_Requirement_
Show each line of the data below in which "stroke" occurs.

_Data to examine_

==========

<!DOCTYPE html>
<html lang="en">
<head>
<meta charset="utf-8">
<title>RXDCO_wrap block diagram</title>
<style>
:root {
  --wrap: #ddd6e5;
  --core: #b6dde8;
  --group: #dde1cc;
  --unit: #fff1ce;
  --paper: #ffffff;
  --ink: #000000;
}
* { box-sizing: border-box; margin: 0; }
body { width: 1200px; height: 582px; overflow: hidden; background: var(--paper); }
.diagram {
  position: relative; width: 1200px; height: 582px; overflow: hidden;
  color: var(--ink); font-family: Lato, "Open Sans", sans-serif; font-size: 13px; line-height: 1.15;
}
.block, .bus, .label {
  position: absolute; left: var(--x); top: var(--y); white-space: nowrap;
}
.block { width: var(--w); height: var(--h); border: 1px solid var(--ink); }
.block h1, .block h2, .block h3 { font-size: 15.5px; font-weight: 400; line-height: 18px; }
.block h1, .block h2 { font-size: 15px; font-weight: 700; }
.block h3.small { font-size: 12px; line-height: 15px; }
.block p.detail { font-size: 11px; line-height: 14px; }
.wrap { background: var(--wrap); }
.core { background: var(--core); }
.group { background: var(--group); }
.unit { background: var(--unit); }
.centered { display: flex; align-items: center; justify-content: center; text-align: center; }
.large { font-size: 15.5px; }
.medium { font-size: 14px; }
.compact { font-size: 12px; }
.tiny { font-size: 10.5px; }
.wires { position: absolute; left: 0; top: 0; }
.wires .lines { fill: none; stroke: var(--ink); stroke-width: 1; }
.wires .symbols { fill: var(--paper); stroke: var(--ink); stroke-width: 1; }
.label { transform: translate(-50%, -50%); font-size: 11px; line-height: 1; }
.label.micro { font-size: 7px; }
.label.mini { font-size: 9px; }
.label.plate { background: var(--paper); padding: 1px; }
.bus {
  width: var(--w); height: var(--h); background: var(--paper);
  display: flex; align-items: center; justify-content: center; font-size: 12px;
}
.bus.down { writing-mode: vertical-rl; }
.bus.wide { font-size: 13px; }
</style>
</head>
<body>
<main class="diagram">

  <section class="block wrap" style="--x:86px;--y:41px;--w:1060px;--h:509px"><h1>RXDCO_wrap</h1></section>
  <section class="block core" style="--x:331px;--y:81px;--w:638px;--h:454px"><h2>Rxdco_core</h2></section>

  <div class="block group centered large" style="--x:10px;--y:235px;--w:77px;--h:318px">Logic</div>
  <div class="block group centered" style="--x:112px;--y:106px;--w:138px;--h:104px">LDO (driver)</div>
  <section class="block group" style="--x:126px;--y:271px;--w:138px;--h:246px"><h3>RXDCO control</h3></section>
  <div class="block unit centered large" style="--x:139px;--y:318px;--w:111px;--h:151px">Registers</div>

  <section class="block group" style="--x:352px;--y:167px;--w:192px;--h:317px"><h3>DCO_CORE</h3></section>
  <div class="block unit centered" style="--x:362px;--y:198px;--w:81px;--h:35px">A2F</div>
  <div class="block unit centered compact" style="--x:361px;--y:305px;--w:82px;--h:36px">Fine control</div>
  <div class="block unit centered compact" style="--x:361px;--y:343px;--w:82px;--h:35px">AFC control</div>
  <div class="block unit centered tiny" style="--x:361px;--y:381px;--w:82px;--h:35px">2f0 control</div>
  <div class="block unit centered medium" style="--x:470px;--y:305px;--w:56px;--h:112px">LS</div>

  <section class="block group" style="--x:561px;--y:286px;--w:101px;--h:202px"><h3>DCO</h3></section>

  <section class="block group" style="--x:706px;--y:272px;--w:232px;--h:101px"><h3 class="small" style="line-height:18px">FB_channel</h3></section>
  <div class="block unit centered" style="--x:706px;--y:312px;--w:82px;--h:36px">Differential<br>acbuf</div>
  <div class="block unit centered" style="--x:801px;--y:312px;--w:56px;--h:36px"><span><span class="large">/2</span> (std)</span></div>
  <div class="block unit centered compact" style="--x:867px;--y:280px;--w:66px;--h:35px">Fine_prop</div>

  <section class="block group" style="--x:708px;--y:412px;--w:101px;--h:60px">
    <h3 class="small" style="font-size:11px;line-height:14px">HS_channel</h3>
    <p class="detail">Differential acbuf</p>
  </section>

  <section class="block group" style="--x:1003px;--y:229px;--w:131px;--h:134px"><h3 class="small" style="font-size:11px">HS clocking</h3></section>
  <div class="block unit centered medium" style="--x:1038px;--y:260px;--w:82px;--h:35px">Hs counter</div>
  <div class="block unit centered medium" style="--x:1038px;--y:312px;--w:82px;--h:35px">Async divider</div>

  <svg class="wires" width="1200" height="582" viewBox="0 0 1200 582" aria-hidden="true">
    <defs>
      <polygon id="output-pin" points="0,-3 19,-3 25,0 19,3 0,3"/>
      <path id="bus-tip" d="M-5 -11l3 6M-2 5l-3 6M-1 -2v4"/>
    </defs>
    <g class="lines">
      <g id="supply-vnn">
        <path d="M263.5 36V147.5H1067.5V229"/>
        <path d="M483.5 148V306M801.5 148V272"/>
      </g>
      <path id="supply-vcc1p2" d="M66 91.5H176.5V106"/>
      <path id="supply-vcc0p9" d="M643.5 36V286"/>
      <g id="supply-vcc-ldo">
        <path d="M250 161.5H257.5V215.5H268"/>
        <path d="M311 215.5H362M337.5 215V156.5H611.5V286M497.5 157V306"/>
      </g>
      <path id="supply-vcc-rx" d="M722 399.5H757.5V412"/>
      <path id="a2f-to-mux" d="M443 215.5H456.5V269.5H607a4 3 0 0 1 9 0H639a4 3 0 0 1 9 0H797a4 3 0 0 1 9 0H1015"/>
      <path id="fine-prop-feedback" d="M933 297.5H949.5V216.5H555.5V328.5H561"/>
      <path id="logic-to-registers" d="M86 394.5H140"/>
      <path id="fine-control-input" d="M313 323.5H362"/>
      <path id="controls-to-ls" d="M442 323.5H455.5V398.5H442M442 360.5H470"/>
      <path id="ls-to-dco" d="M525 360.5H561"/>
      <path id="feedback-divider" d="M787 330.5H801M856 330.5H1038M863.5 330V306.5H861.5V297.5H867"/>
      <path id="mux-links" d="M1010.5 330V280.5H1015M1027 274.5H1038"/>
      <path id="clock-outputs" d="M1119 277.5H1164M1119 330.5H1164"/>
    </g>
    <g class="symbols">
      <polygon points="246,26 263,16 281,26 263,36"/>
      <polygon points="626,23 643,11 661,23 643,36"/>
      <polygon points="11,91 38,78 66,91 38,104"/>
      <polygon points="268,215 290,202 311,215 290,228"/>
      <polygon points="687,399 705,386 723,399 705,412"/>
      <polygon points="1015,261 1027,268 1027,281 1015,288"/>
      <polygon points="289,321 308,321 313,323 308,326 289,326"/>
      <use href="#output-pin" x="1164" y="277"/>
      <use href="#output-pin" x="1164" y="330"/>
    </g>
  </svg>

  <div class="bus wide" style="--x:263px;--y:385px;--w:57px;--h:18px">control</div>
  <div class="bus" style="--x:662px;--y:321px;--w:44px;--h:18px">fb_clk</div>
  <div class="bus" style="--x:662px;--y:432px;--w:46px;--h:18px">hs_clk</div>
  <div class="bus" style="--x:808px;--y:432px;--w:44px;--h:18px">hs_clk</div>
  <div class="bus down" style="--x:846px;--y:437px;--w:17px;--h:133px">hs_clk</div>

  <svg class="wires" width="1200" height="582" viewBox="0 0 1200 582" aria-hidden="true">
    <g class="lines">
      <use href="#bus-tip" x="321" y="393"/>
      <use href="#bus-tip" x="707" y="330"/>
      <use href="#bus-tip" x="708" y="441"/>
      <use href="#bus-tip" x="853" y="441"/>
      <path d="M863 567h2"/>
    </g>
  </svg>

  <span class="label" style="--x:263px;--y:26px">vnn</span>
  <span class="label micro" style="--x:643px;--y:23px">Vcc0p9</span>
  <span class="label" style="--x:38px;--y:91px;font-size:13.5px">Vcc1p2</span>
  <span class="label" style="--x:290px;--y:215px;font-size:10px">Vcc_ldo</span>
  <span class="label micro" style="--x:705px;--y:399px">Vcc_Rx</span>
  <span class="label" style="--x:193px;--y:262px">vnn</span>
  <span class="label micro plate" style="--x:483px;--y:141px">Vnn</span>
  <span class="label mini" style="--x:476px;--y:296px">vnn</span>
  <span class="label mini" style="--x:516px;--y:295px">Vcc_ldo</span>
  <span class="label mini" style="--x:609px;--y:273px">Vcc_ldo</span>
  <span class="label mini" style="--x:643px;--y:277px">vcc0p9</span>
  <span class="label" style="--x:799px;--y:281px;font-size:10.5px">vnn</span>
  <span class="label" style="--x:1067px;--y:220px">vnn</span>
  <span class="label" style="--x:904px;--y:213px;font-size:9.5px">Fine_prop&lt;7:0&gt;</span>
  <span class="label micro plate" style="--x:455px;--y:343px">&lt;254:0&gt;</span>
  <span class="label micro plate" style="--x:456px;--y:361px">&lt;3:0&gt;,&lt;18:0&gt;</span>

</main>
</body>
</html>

==========

_Solution_
.wires .lines { fill: none; stroke: var(--ink); stroke-width: 1; }
.wires .symbols { fill: var(--paper); stroke: var(--ink); stroke-width: 1; }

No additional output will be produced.